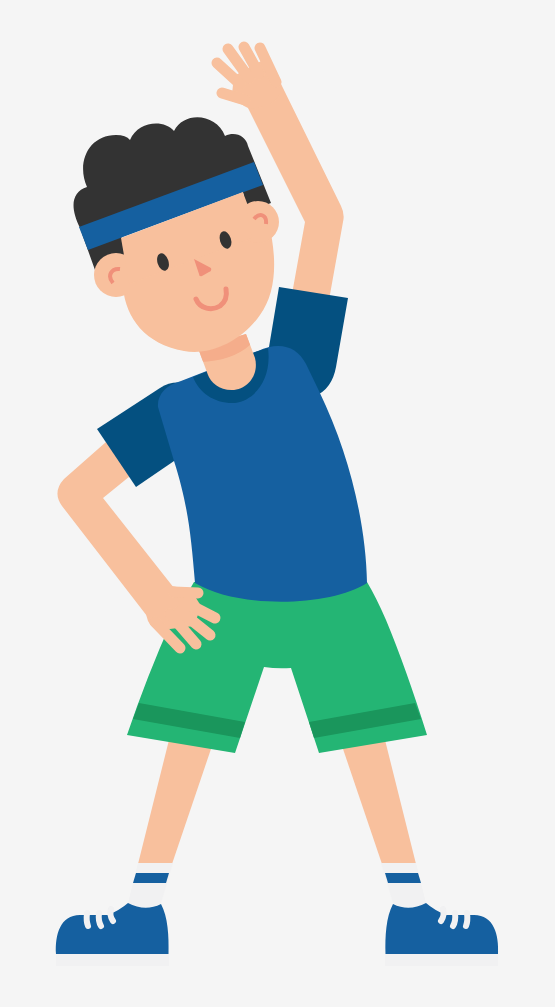
<!DOCTYPE html>
<html lang="en">
<head>
<meta charset="utf-8">
<title>Side stretch</title>
<style>
:root {
  --paper: #f5f5f5;
  --skin: #f8c09d;
  --skin-shade: #f5ad8b;
  --blush: #f0907a;
  --hair: #333333;
  --blue: #1560a0;
  --navy: #045080;
  --green: #24b574;
  --green-dark: #1a965c;
  --sock: #f1f1f2;
}
html, body { margin: 0; height: 100%; overflow: hidden; background: var(--paper); }
svg { display: block; width: 555px; height: 1007px; }
.skin { fill: var(--skin); }
.skin-shade { fill: var(--skin-shade); }
.hair { fill: var(--hair); }
.blue { fill: var(--blue); }
.navy { fill: var(--navy); }
.green { fill: var(--green); }
.green-dark { fill: var(--green-dark); }
.sock { fill: var(--sock); }
.nose { fill: var(--blush); }
.fingers, .blush-line, .laces { fill: none; stroke-linecap: round; stroke-linejoin: round; }
.fingers { stroke: var(--skin); stroke-width: 11; }
.blush-line { stroke: var(--blush); stroke-width: 5; }
.laces { stroke: var(--sock); stroke-width: 6; }
</style>
</head>
<body>
<svg viewBox="0 0 555 1007" role="img" aria-label="Boy in a headband doing a side stretch">
  <defs>
    <g id="shoe">
      <path class="blue" d="M56 954 C55 935 60 915 80 915 L108 915 Q120 910 128 903 Q145 912 161 904 C168 917 169 936 168.500 954 Z"/>
      <path class="laces" d="M87 913 Q86 921 88 926 M99 913 Q98 921 101 926 M111 909 Q109 915 113 921"/>
      <rect class="sock" x="56" y="954" width="113" height="12"/>
    </g>
    <g id="leg">
      <path class="skin" d="M169 740 L212 746 L172 864 L138 864 Z"/>
      <path class="sock" d="M138 863 H173 L161 903 Q145 912 128 903 Z"/>
      <path class="blue" d="M136 873 H169 L166 883 H133 Z"/>
    </g>
    <clipPath id="neck-clip">
      <path d="M198 348 L246 334 L255 358 C259 374 249 388 234 390 C220 391 211 383 208 375 Z"/>
    </clipPath>
  </defs>

  <rect width="555" height="1007" fill="var(--paper)"/>

  <g id="legs">
    <use href="#leg"/>
    <use href="#shoe"/>
    <g transform="translate(554 0) scale(-1 1)">
      <use href="#leg"/>
      <use href="#shoe"/>
    </g>
  </g>

  <g id="shorts">
    <path class="green" d="M194 582 H367 Q376 597 386 620 Q406 668 427 735 L319 753 L291 668 Q277 669 264 667 L235 753 L127 735 Q147 676 172 620 Z"/>
    <path class="green-dark" d="M139 703 L245 722 L240 738 L133 719 Z"/>
    <path class="green-dark" d="M415 703 L309 722 L314 738 L421 719 Z"/>
  </g>

  <g id="raised-arm">
    <path class="skin" d="M248 108 L282 86 L341 206 Q345 214 343 222 L329 300 L292 294 L305 222 Z"/>
    <path class="skin" d="M234 76 L263 60 Q277 72 282 86 Q281 106 250 109 Q238 104 232 94 Z"/>
    <path class="fingers" d="M217 63 L240 84 M228 49 L249 78 M244 47 L259 74 M260 48 L276 82 M222 93 L245 100"/>
    <path class="navy" d="M279 287 L348 298 L336 367 Q332 389 315 396 L262 356 L269 347 Z"/>
  </g>

  <g id="bent-arm">
    <path class="skin" d="M106 442 L135 472 L103 498 L174 588 L147 616 L62 506 Q52 492 64 479 Z"/>
    <path class="navy" d="M97 429 L160 388 Q171 381 183 383 L196 446 L136 487 Z"/>
  </g>

  <g id="shirt">
    <path class="blue" d="M158 407 C157 395 166 385 181 381 L258 351 C279 341 297 346 306 364 L319 391 C350 455 366 525 367 583 C330 607 238 609 195 583 C191 535 188 505 174 461 Z"/>
    <path class="navy" d="M193 377 L208 371 L255 352 L268 348 C272 378 256 400 235 403 C215 404 199 393 193 377 Z"/>
  </g>

  <g id="neck">
    <path class="skin" d="M198 348 L246 334 L255 358 C259 374 249 388 234 390 C220 391 211 383 208 375 Z"/>
    <path class="skin-shade" clip-path="url(#neck-clip)" d="M190 340 L260 325 L250 345 Q232 361 200 362 Z"/>
  </g>

  <g id="head">
    <path class="skin" d="M108 248 L258 190 C276 235 282 285 260 315 C242 341 210 356 184 351 C145 344 126 318 123 288 Z"/>
    <path class="hair" d="M80 228 C70 208 71 192 87 187 C76 162 89 135 116 135 Q126 135 130 140 C138 121 164 119 174 131 C184 111 216 113 225 136 C235 131 246 136 248 146 L271 203 L250 211 L242 190 L121 236 L129 258 L95 270 Z"/>
    <path class="blue" d="M79 227 L254 162 L263 185 L88 250 Z"/>
    <circle class="skin" cx="116" cy="275" r="22"/>
    <circle class="skin" cx="258" cy="222" r="21"/>
    <path class="skin" d="M121 238 L243 192 L252 238 L129 284 Z"/>
    <path class="blush-line" style="stroke-width:4;stroke-linecap:butt" d="M120 269 C111 268 107 276 113 283 M254 219 C260 212 267 215 266 224"/>
    <ellipse class="hair" cx="163" cy="262" rx="5.500" ry="9" transform="rotate(-18 163 262)"/>
    <ellipse class="hair" cx="225.500" cy="240" rx="5.500" ry="9" transform="rotate(-18 225.500 240)"/>
    <path class="nose" d="M194 259 L211 268 Q212 271 209 272 L202 276 Q199 277 199 274 Z"/>
    <path class="blush-line" d="M196 299 C200 309 212 311 220 306 Q228 300 226 289"/>
  </g>

  <g id="hand-on-hip">
    <path class="skin" d="M146 610 L172 586 L191 590 L201 606 L194 626 L170 629 L154 628 Q146 623 146 610 Z"/>
    <path class="fingers" d="M174 592 L198 593 M184 602 L215 618 M180 611 L210 635 M170 614 L196 644 M155 622 L180 648"/>
  </g>
</svg>
</body>
</html>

——

Brief —
Exact copy, no pictures: reproduce every record above.

Task solution —
<!DOCTYPE html>
<html lang="en">
<head>
<meta charset="utf-8">
<title>Side stretch</title>
<style>
:root {
  --paper: #f5f5f5;
  --skin: #f8c09d;
  --skin-shade: #f5ad8b;
  --blush: #f0907a;
  --hair: #333333;
  --blue: #1560a0;
  --navy: #045080;
  --green: #24b574;
  --green-dark: #1a965c;
  --sock: #f1f1f2;
}
html, body { margin: 0; height: 100%; overflow: hidden; background: var(--paper); }
svg { display: block; width: 555px; height: 1007px; }
.skin { fill: var(--skin); }
.skin-shade { fill: var(--skin-shade); }
.hair { fill: var(--hair); }
.blue { fill: var(--blue); }
.navy { fill: var(--navy); }
.green { fill: var(--green); }
.green-dark { fill: var(--green-dark); }
.sock { fill: var(--sock); }
.nose { fill: var(--blush); }
.fingers, .blush-line, .laces { fill: none; stroke-linecap: round; stroke-linejoin: round; }
.fingers { stroke: var(--skin); stroke-width: 11; }
.blush-line { stroke: var(--blush); stroke-width: 5; }
.laces { stroke: var(--sock); stroke-width: 6; }
</style>
</head>
<body>
<svg viewBox="0 0 555 1007" role="img" aria-label="Boy in a headband doing a side stretch">
  <defs>
    <g id="shoe">
      <path class="blue" d="M56 954 C55 935 60 915 80 915 L108 915 Q120 910 128 903 Q145 912 161 904 C168 917 169 936 168.500 954 Z"/>
      <path class="laces" d="M87 913 Q86 921 88 926 M99 913 Q98 921 101 926 M111 909 Q109 915 113 921"/>
      <rect class="sock" x="56" y="954" width="113" height="12"/>
    </g>
    <g id="leg">
      <path class="skin" d="M169 740 L212 746 L172 864 L138 864 Z"/>
      <path class="sock" d="M138 863 H173 L161 903 Q145 912 128 903 Z"/>
      <path class="blue" d="M136 873 H169 L166 883 H133 Z"/>
    </g>
    <clipPath id="neck-clip">
      <path d="M198 348 L246 334 L255 358 C259 374 249 388 234 390 C220 391 211 383 208 375 Z"/>
    </clipPath>
  </defs>

  <rect width="555" height="1007" fill="var(--paper)"/>

  <g id="legs">
    <use href="#leg"/>
    <use href="#shoe"/>
    <g transform="translate(554 0) scale(-1 1)">
      <use href="#leg"/>
      <use href="#shoe"/>
    </g>
  </g>

  <g id="shorts">
    <path class="green" d="M194 582 H367 Q376 597 386 620 Q406 668 427 735 L319 753 L291 668 Q277 669 264 667 L235 753 L127 735 Q147 676 172 620 Z"/>
    <path class="green-dark" d="M139 703 L245 722 L240 738 L133 719 Z"/>
    <path class="green-dark" d="M415 703 L309 722 L314 738 L421 719 Z"/>
  </g>

  <g id="raised-arm">
    <path class="skin" d="M248 108 L282 86 L341 206 Q345 214 343 222 L329 300 L292 294 L305 222 Z"/>
    <path class="skin" d="M234 76 L263 60 Q277 72 282 86 Q281 106 250 109 Q238 104 232 94 Z"/>
    <path class="fingers" d="M217 63 L240 84 M228 49 L249 78 M244 47 L259 74 M260 48 L276 82 M222 93 L245 100"/>
    <path class="navy" d="M279 287 L348 298 L336 367 Q332 389 315 396 L262 356 L269 347 Z"/>
  </g>

  <g id="bent-arm">
    <path class="skin" d="M106 442 L135 472 L103 498 L174 588 L147 616 L62 506 Q52 492 64 479 Z"/>
    <path class="navy" d="M97 429 L160 388 Q171 381 183 383 L196 446 L136 487 Z"/>
  </g>

  <g id="shirt">
    <path class="blue" d="M158 407 C157 395 166 385 181 381 L258 351 C279 341 297 346 306 364 L319 391 C350 455 366 525 367 583 C330 607 238 609 195 583 C191 535 188 505 174 461 Z"/>
    <path class="navy" d="M193 377 L208 371 L255 352 L268 348 C272 378 256 400 235 403 C215 404 199 393 193 377 Z"/>
  </g>

  <g id="neck">
    <path class="skin" d="M198 348 L246 334 L255 358 C259 374 249 388 234 390 C220 391 211 383 208 375 Z"/>
    <path class="skin-shade" clip-path="url(#neck-clip)" d="M190 340 L260 325 L250 345 Q232 361 200 362 Z"/>
  </g>

  <g id="head">
    <path class="skin" d="M108 248 L258 190 C276 235 282 285 260 315 C242 341 210 356 184 351 C145 344 126 318 123 288 Z"/>
    <path class="hair" d="M80 228 C70 208 71 192 87 187 C76 162 89 135 116 135 Q126 135 130 140 C138 121 164 119 174 131 C184 111 216 113 225 136 C235 131 246 136 248 146 L271 203 L250 211 L242 190 L121 236 L129 258 L95 270 Z"/>
    <path class="blue" d="M79 227 L254 162 L263 185 L88 250 Z"/>
    <circle class="skin" cx="116" cy="275" r="22"/>
    <circle class="skin" cx="258" cy="222" r="21"/>
    <path class="skin" d="M121 238 L243 192 L252 238 L129 284 Z"/>
    <path class="blush-line" style="stroke-width:4;stroke-linecap:butt" d="M120 269 C111 268 107 276 113 283 M254 219 C260 212 267 215 266 224"/>
    <ellipse class="hair" cx="163" cy="262" rx="5.500" ry="9" transform="rotate(-18 163 262)"/>
    <ellipse class="hair" cx="225.500" cy="240" rx="5.500" ry="9" transform="rotate(-18 225.500 240)"/>
    <path class="nose" d="M194 259 L211 268 Q212 271 209 272 L202 276 Q199 277 199 274 Z"/>
    <path class="blush-line" d="M196 299 C200 309 212 311 220 306 Q228 300 226 289"/>
  </g>

  <g id="hand-on-hip">
    <path class="skin" d="M146 610 L172 586 L191 590 L201 606 L194 626 L170 629 L154 628 Q146 623 146 610 Z"/>
    <path class="fingers" d="M174 592 L198 593 M184 602 L215 618 M180 611 L210 635 M170 614 L196 644 M155 622 L180 648"/>
  </g>
</svg>
</body>
</html>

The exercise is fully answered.